Semantic Development in Spanish–English Bilingual Children: Effects of Age and Language Experience


  • This research is funded by the National Institute of Child Health and Human Development (NICHD Grant R21HD053223). The authors thank the students, teachers, and families for participating in this project.

Correspondence concerning this article should be addressed to Li Sheng, Department of Communication Sciences and Disorders, University of Texas at Austin, Austin, TX 78705. Electronic mail may be sent to

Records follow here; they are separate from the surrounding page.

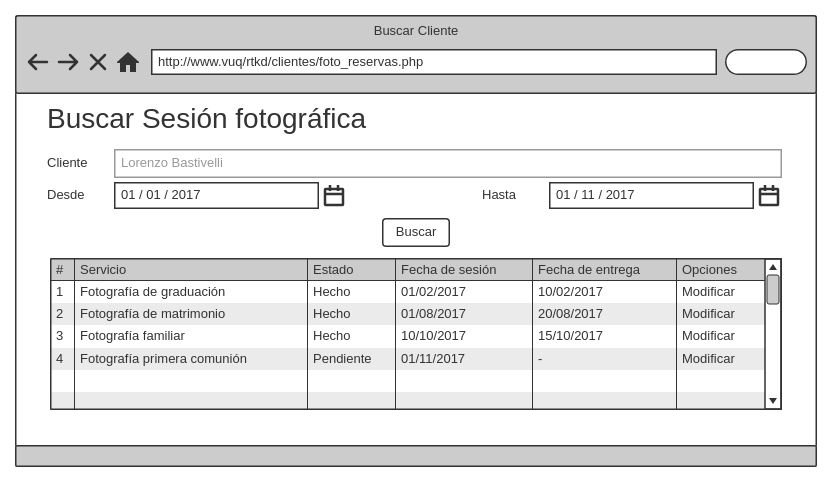
<!DOCTYPE html>
<html lang="es">
<head>
<meta charset="utf-8">
<title>Buscar Cliente</title>
<style>
  :root {
    --ink: #333;
    --chrome: #ccc;
    --stripe: #ebebeb;
    --muted: #999;
    --paper: #fff;
    --outline: inset 0 0 0 1.5px var(--ink);
  }
  * { box-sizing: border-box; margin: 0; }
  body {
    width: 832px; height: 482px; padding: 15px; overflow: hidden;
    background: var(--paper); color: var(--ink);
    font: 13px/15px "Liberation Sans", Arial, sans-serif;
  }
  svg { display: block; flex: none; }
  .window {
    display: flex; flex-direction: column;
    width: 802px; height: 452px;
    border-radius: 3px; box-shadow: var(--outline);
  }
  .browser-bar {
    height: 79px; flex: none;
    background: var(--chrome); border-radius: 3px; box-shadow: var(--outline);
  }
  .window-title { line-height: 31px; text-align: center; }
  .toolbar { display: flex; align-items: center; gap: 8px; margin-top: 3px; padding: 0 10px 0 12px; }
  .icon { fill: none; stroke: var(--ink); stroke-width: 2.5; stroke-linecap: round; stroke-linejoin: round; }
  .address, .search, .field { background: var(--paper); box-shadow: var(--outline); }
  .address { width: 566px; height: 26px; margin-left: 4px; padding: 5px 7px; }
  .search { width: 82px; height: 26px; border-radius: 13px; }

  main { flex: 1; padding: 9px 35px 0 32px; }
  h1 { margin-bottom: 14px; font-size: 28px; font-weight: 400; line-height: 32px; }
  .form-row { display: flex; align-items: center; }
  .form-row + .form-row { margin-top: 4px; }
  .label { width: 67px; padding-bottom: 2px; }
  .field { padding: 5px 7px 7px; }
  .client { flex: 1; height: 29px; padding-top: 6px; color: var(--muted); box-shadow: inset 0 0 0 1.5px var(--muted); }
  .date { width: 205px; height: 27px; margin-right: 4px; }
  .until { margin-left: auto; }
  .calendar { margin-right: 2px; }
  .actions { display: flex; justify-content: center; margin: 9px 0 11px; padding-left: 3px; }
  .button {
    width: 68px; height: 29px; padding-top: 6px; text-align: center;
    color: inherit; text-decoration: none;
    border-radius: 4px; box-shadow: var(--outline);
  }

  .results { position: relative; display: flex; width: 732px; height: 152px; margin-left: 3px; }
  .results::after { content: ""; position: absolute; inset: 0; border-radius: 1px; box-shadow: var(--outline); }
  table { width: 714px; margin: 1px 0 0 1px; table-layout: fixed; border-collapse: separate; border-spacing: 0; }
  th, td {
    height: 22px; padding: 0 0 1px 5px; line-height: 21px;
    font-weight: 400; text-align: left; white-space: nowrap;
    border-right: 1px solid var(--ink);
  }
  th { padding-bottom: 0; background: var(--chrome); border-bottom: 1px solid var(--ink); }
  th:last-child, td:last-child { border-right: 0; }
  tbody tr:nth-child(even) { background: var(--stripe); }
  tbody tr:last-child td { height: 18px; line-height: 17px; }
  td a { color: inherit; text-decoration: none; }
  .scrollbar { position: absolute; right: 0; top: 0; }

  .status-bar { height: 22px; flex: none; background: var(--chrome); border-radius: 2px; box-shadow: var(--outline); }
</style>
</head>
<body>
<div class="window">
  <header class="browser-bar">
    <p class="window-title">Buscar Cliente</p>
    <div class="toolbar">
      <svg class="icon" width="22" height="22" role="img" aria-label="Atrás"><path d="M20 11H2M9 4L2 11L9 18"/></svg>
      <svg class="icon" width="22" height="22" role="img" aria-label="Adelante"><path d="M2 11H20M13 4L20 11L13 18"/></svg>
      <svg class="icon" width="22" height="22" role="img" aria-label="Detener"><path d="M4 4L18 18M18 4L4 18"/></svg>
      <svg width="22" height="22" role="img" aria-label="Inicio"><path fill="var(--ink)" d="M11 1L22 11V12H19V21H13V14H9V21H3V12H0V11Z"/></svg>
      <div class="address">http://www.vuq/rtkd/clientes/foto_reservas.php</div>
      <div class="search"></div>
    </div>
  </header>

  <main>
    <h1>Buscar Sesión fotográfica</h1>
    <div class="form-row">
      <span class="label">Cliente</span>
      <div class="field client">Lorenzo Bastivelli</div>
    </div>
    <div class="form-row">
      <span class="label">Desde</span>
      <div class="field date">01 / 01 / 2017</div>
      <svg class="calendar" width="22" height="24" role="img" aria-label="Calendario">
        <defs>
          <g id="calendar-icon" fill="none" stroke="var(--ink)" stroke-width="2.5">
            <rect x="2" y="5" width="18" height="16" rx="0.5"/>
            <path d="M2 10H20M7 1V7M15 1V7"/>
          </g>
        </defs>
        <use href="#calendar-icon"/>
      </svg>
      <span class="label until">Hasta</span>
      <div class="field date">01 / 11 / 2017</div>
      <svg class="calendar" width="22" height="24" role="img" aria-label="Calendario"><use href="#calendar-icon"/></svg>
    </div>
    <div class="actions"><a class="button" href="#">Buscar</a></div>

    <div class="results">
      <table>
        <colgroup>
          <col style="width:24px"><col style="width:233px"><col style="width:88px">
          <col style="width:137px"><col style="width:144px"><col style="width:88px">
        </colgroup>
        <thead>
          <tr><th>#</th><th>Servicio</th><th>Estado</th><th>Fecha de sesión</th><th>Fecha de entrega</th><th>Opciones</th></tr>
        </thead>
        <tbody>
          <tr><td>1</td><td>Fotografía de graduación</td><td>Hecho</td><td>01/02/2017</td><td>10/02/2017</td><td><a href="#">Modificar</a></td></tr>
          <tr><td>2</td><td>Fotografía de matrimonio</td><td>Hecho</td><td>01/08/2017</td><td>20/08/2017</td><td><a href="#">Modificar</a></td></tr>
          <tr><td>3</td><td>Fotografía familiar</td><td>Hecho</td><td>10/10/2017</td><td>15/10/2017</td><td><a href="#">Modificar</a></td></tr>
          <tr><td>4</td><td>Fotografía primera comunión</td><td>Pendiente</td><td>01/11/2017</td><td>-</td><td><a href="#">Modificar</a></td></tr>
          <tr><td></td><td></td><td></td><td></td><td></td><td></td></tr>
          <tr><td></td><td></td><td></td><td></td><td></td><td></td></tr>
        </tbody>
      </table>
      <svg class="scrollbar" width="18" height="152" aria-hidden="true">
        <rect x="1" y="1" width="16" height="150" fill="var(--paper)" stroke="var(--ink)" stroke-width="1.5"/>
        <polygon points="5,12 13,12 9,6" fill="var(--ink)"/>
        <rect x="3" y="17" width="12" height="29" rx="2" fill="var(--chrome)" stroke="var(--ink)"/>
        <polygon points="5,140 13,140 9,146" fill="var(--ink)"/>
      </svg>
    </div>
  </main>

  <footer class="status-bar"></footer>
</div>
</body>
</html>
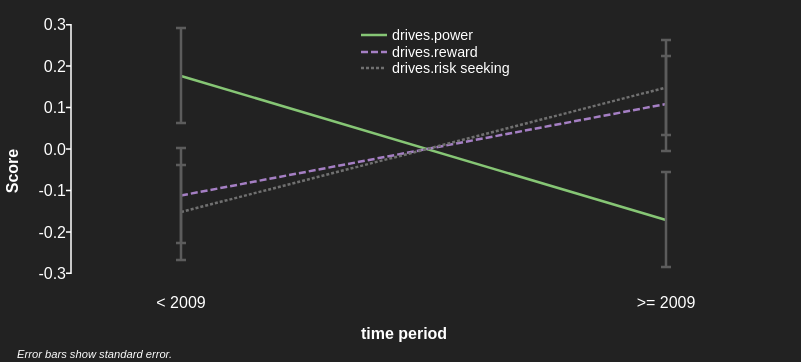
<!DOCTYPE html>
<html lang="en">
<head>
<meta charset="utf-8">
<title>Drive scores by time period</title>
<style>
:root {
  --background: #222222;
  --text: #ffffff;
  --power: #86c675;
  --reward: #a57fc4;
  --risk: #707070;
  --error: #5c5c5c;
}
* { box-sizing: border-box; margin: 0; padding: 0; }
body { width: 801px; height: 362px; overflow: hidden; background: var(--background); }
.chart {
  position: relative;
  width: 801px;
  height: 362px;
  overflow: hidden;
  background: var(--background);
  color: var(--text);
  font: 16px/20px "Liberation Sans", Arial, sans-serif;
  white-space: nowrap;
}
.plot { position: absolute; inset: 0; fill: none; }
.axis { stroke: var(--text); stroke-width: 1.5; }
.error-bars { stroke: var(--error); stroke-width: 2.5; }
.series { stroke-width: 2.5; }
.power { stroke: var(--power); }
.reward { stroke: var(--reward); stroke-dasharray: 7 3; }
.risk { stroke: var(--risk); stroke-dasharray: 3 2; }
.y-labels {
  position: absolute;
  left: 0;
  top: 15px;
  width: 66px;
  height: 269px;
  display: flex;
  flex-direction: column;
  justify-content: space-between;
  text-align: right;
  list-style: none;
}
.y-title, .x-title { position: absolute; font-weight: bold; }
.y-title { left: 13px; top: 171px; transform: translate(-50%, -50%) rotate(-90deg); }
.x-title { left: 404px; top: 324px; transform: translateX(-50%); }
.x-label { position: absolute; top: 293px; transform: translateX(-50%); }
.before { left: 181px; }
.after { left: 666px; }
.legend {
  position: absolute;
  left: 361px;
  top: 27px;
  list-style: none;
  font-size: 14.3px;
  line-height: 16.5px;
}
.legend li { display: flex; align-items: center; gap: 5px; }
.legend svg { width: 26px; height: 4px; fill: none; }
.note { position: absolute; left: 17px; top: 346px; font-size: 11.2px; line-height: 16px; font-style: italic; }
</style>
</head>
<body>
<main class="chart">
  <svg class="plot" width="801" height="362" viewBox="0 0 801 362" role="img" aria-label="Line chart of three drive scores before 2009 and from 2009 on">
    <path class="axis" d="M71 24V274M66 24.7H71M66 66H71M66 107.5H71M66 149H71M66 190.5H71M66 232H71M66 273.3H71"/>
    <g class="series">
      <line class="power" x1="181" y1="76" x2="666" y2="220"/>
      <path class="reward" d="M181 195.5L427 149L666 104"/>
      <path class="risk" d="M181 212L427 149L666 87.5"/>
    </g>
    <g class="error-bars">
      <path d="M181 28V123M176 28H186M176 123H186"/>
      <path d="M181 148V243M176 148H186M176 243H186"/>
      <path d="M181 165V260M176 165H186M176 260H186"/>
      <path d="M666 40V135M661 40H671M661 135H671"/>
      <path d="M666 56V151M661 56H671M661 151H671"/>
      <path d="M666 172V267M661 172H671M661 267H671"/>
    </g>
  </svg>

  <ul class="y-labels">
    <li>0.3</li>
    <li>0.2</li>
    <li>0.1</li>
    <li>0.0</li>
    <li>-0.1</li>
    <li>-0.2</li>
    <li>-0.3</li>
  </ul>
  <div class="y-title">Score</div>

  <ul class="legend">
    <li><svg class="series" viewBox="0 0 26 4" aria-hidden="true"><line class="power" x1="0" y1="2" x2="26" y2="2"/></svg>drives.power</li>
    <li><svg class="series" viewBox="0 0 26 4" aria-hidden="true"><line class="reward" x1="0" y1="2" x2="26" y2="2"/></svg>drives.reward</li>
    <li><svg class="series" viewBox="0 0 26 4" aria-hidden="true"><line class="risk" x1="0" y1="2" x2="24" y2="2"/></svg>drives.risk seeking</li>
  </ul>

  <div class="x-label before">&lt; 2009</div>
  <div class="x-label after">&gt;= 2009</div>
  <div class="x-title">time period</div>
  <p class="note">Error bars show standard error.</p>
</main>
</body>
</html>
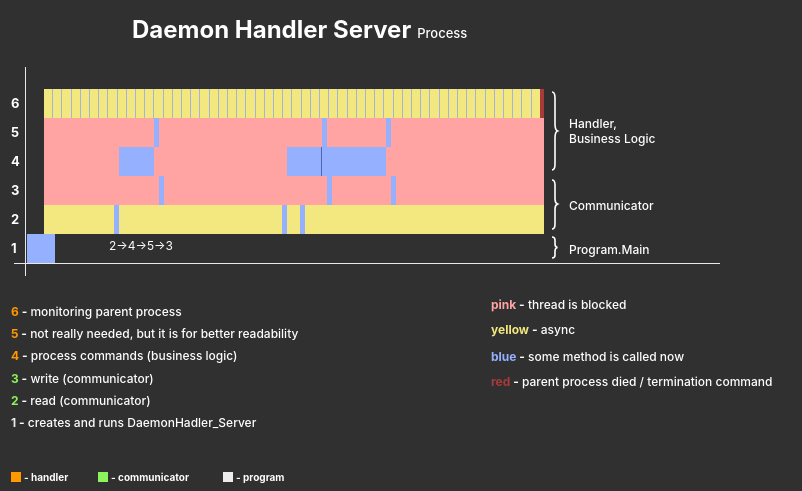
<!DOCTYPE html>
<html lang="en">
<head>
<meta charset="utf-8">
<title>Daemon Handler Server Process</title>
<style>
:root {
  --background: #303030;
  --text: #ffffff;
  --pink: #ffa3a3;
  --yellow: #f3e77f;
  --blue: #94b0ff;
  --red: #a83a3a;
  --handler: #ff9900;
  --communicator: #8df35c;
  --program: #ececec;
}
* { box-sizing: border-box; margin: 0; padding: 0; }
html, body { width: 802px; height: 491px; overflow: hidden; }
body {
  position: relative;
  background: var(--background);
  color: var(--text);
  font: 500 12px/16px Inter, "Open Sans", sans-serif;
  white-space: nowrap;
}
ul { list-style: none; }

.title {
  position: absolute; left: 132px; top: 14px;
  display: flex; align-items: baseline; gap: 6px;
  line-height: 32px;
}
.title h1 { font-size: 24px; font-weight: 700; }
.title span { font-size: 13px; }

.timeline {
  position: absolute; left: 0; top: 89px; width: 544px;
  display: grid; grid-auto-rows: 28px; row-gap: 1px;
}
.thread { display: grid; grid-template-columns: 44px 500px; }
.number { padding-left: 11px; font-size: 13px; font-weight: 700; line-height: 29px; }
.bar { display: flex; }
.blocked { background: var(--pink); }
.async { background: var(--yellow); }
.polling {
  justify-content: flex-end;
  background: repeating-linear-gradient(90deg, var(--yellow) 0 8.2px, #a5b4dc 8.2px 9.2px);
}
.call { width: var(--w); margin-left: var(--wait); background: var(--blue); }
.terminated { width: 4px; background: var(--red); }
.main .call { --w: 28px; --wait: -17px; }
.sequence { margin-left: 54px; padding-top: 4px; font-weight: 400; }

.lines { position: absolute; left: 0; top: 0; }

.groups {
  position: absolute; left: 569px; top: 89px;
  display: grid; grid-template-rows: 86px 58px 28px; row-gap: 1px;
  align-items: center; line-height: 15px;
}
.groups li:first-child { padding-bottom: 3px; }

.threads {
  position: absolute; left: 11px; top: 301px;
  display: grid; grid-auto-rows: 22.2px; align-items: center;
}
.threads b, .states b { font-weight: 700; }
.handler { color: var(--handler); }
.communicator { color: var(--communicator); }
.program { color: var(--program); }

.states {
  position: absolute; left: 491px; top: 293px;
  display: grid; grid-template-rows: 24px 26px 27px 23px; align-items: center;
}
.state-pink { color: var(--pink); }
.state-yellow { color: var(--yellow); }
.state-blue { color: var(--blue); }
.state-red { color: var(--red); }

.owners {
  position: absolute; left: 11px; top: 469px;
  display: grid; grid-template-columns: 87px 125px auto;
  font-size: 10px; font-weight: 700;
}
.owners li { display: flex; align-items: center; gap: 3px; }
.owners i { width: 10px; height: 10px; background: currentColor; }
</style>
</head>
<body>
<header class="title"><h1>Daemon Handler Server</h1><span>Process</span></header>

<main>
  <section class="timeline">
    <div class="thread"><span class="number">6</span>
      <div class="bar polling"><i class="terminated"></i></div></div>
    <div class="thread"><span class="number">5</span>
      <div class="bar blocked">
        <i class="call" style="--wait:110px;--w:5px"></i>
        <i class="call" style="--wait:163px;--w:5px"></i>
        <i class="call" style="--wait:59px;--w:5px"></i>
      </div></div>
    <div class="thread"><span class="number">4</span>
      <div class="bar blocked">
        <i class="call" style="--wait:75px;--w:35px"></i>
        <i class="call" style="--wait:133px;--w:35px;border-right:1px solid #4d66ad"></i>
        <i class="call" style="--wait:0px;--w:64px"></i>
      </div></div>
    <div class="thread"><span class="number">3</span>
      <div class="bar blocked">
        <i class="call" style="--wait:115px;--w:5px"></i>
        <i class="call" style="--wait:163px;--w:5px"></i>
        <i class="call" style="--wait:59px;--w:5px"></i>
      </div></div>
    <div class="thread"><span class="number">2</span>
      <div class="bar async">
        <i class="call" style="--wait:70px;--w:5px"></i>
        <i class="call" style="--wait:163px;--w:5px"></i>
        <i class="call" style="--wait:13px;--w:5px"></i>
      </div></div>
    <div class="thread main"><span class="number">1</span>
      <div class="bar"><i class="call"></i><span class="sequence">2→4→5→3</span></div></div>
  </section>

  <svg class="lines" width="802" height="290" fill="none" stroke="#fff" aria-hidden="true">
    <g class="axes" stroke="#e8e8e8">
      <line x1="25.5" y1="67" x2="25.5" y2="276"/>
      <line x1="14" y1="263.5" x2="720" y2="263.5"/>
    </g>
    <g class="braces" stroke-width="1.6">
      <path d="M552 92Q555 92 555 98V124Q555 130 557.5 131Q555 132 555 138V164Q555 170 552 170"/>
      <path d="M552 180Q555 180 555 185V199Q555 203 557.5 204Q555 205 555 209V224Q555 229 552 229"/>
      <path d="M552 237Q555 237 555 240V244Q555 247 557.5 247.5Q555 248 555 251V255Q555 258 552 258"/>
    </g>
  </svg>

  <ul class="groups">
    <li>Handler,<br>Business Logic</li>
    <li>Communicator</li>
    <li>Program.Main</li>
  </ul>
</main>

<ul class="threads">
  <li><b><span class="handler">6</span> -</b> monitoring parent process</li>
  <li><b><span class="handler">5</span> -</b> not really needed, but it is for better readability</li>
  <li><b><span class="handler">4</span> -</b> process commands (business logic)</li>
  <li><b><span class="communicator">3</span> -</b> write (communicator)</li>
  <li><b><span class="communicator">2</span> -</b> read (communicator)</li>
  <li><b><span class="program">1</span> -</b> creates and runs DaemonHadler_Server</li>
</ul>

<ul class="states">
  <li><b><span class="state-pink">pink</span> -</b> thread is blocked</li>
  <li><b><span class="state-yellow">yellow</span> -</b> async</li>
  <li><b><span class="state-blue">blue</span> -</b> some method is called now</li>
  <li><b><span class="state-red">red</span> -</b> parent process died / termination command</li>
</ul>

<ul class="owners">
  <li><i class="handler"></i>- handler</li>
  <li><i class="communicator"></i>- communicator</li>
  <li><i class="program"></i>- program</li>
</ul>
</body>
</html>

This study examines semantic development in 60 Spanish–English bilingual children, ages 7 years 3 months to 9 years 11 months, who differed orthogonally in age (younger, older) and language experience (higher English experience [HEE], higher Spanish experience [HSE]). Children produced 3 associations to 12 pairs of translation equivalents. Older children produced more semantic responses and code switched more often from Spanish to English than younger children. Within each group, children demonstrated better performance in the more frequently used than the less used language. The HEE children outperformed the HSE children in English and the HSE children outperformed the HEE children in Spanish. These effects of age and language experience are consistent with predictions of the revised hierarchical model of bilingual lexical organization.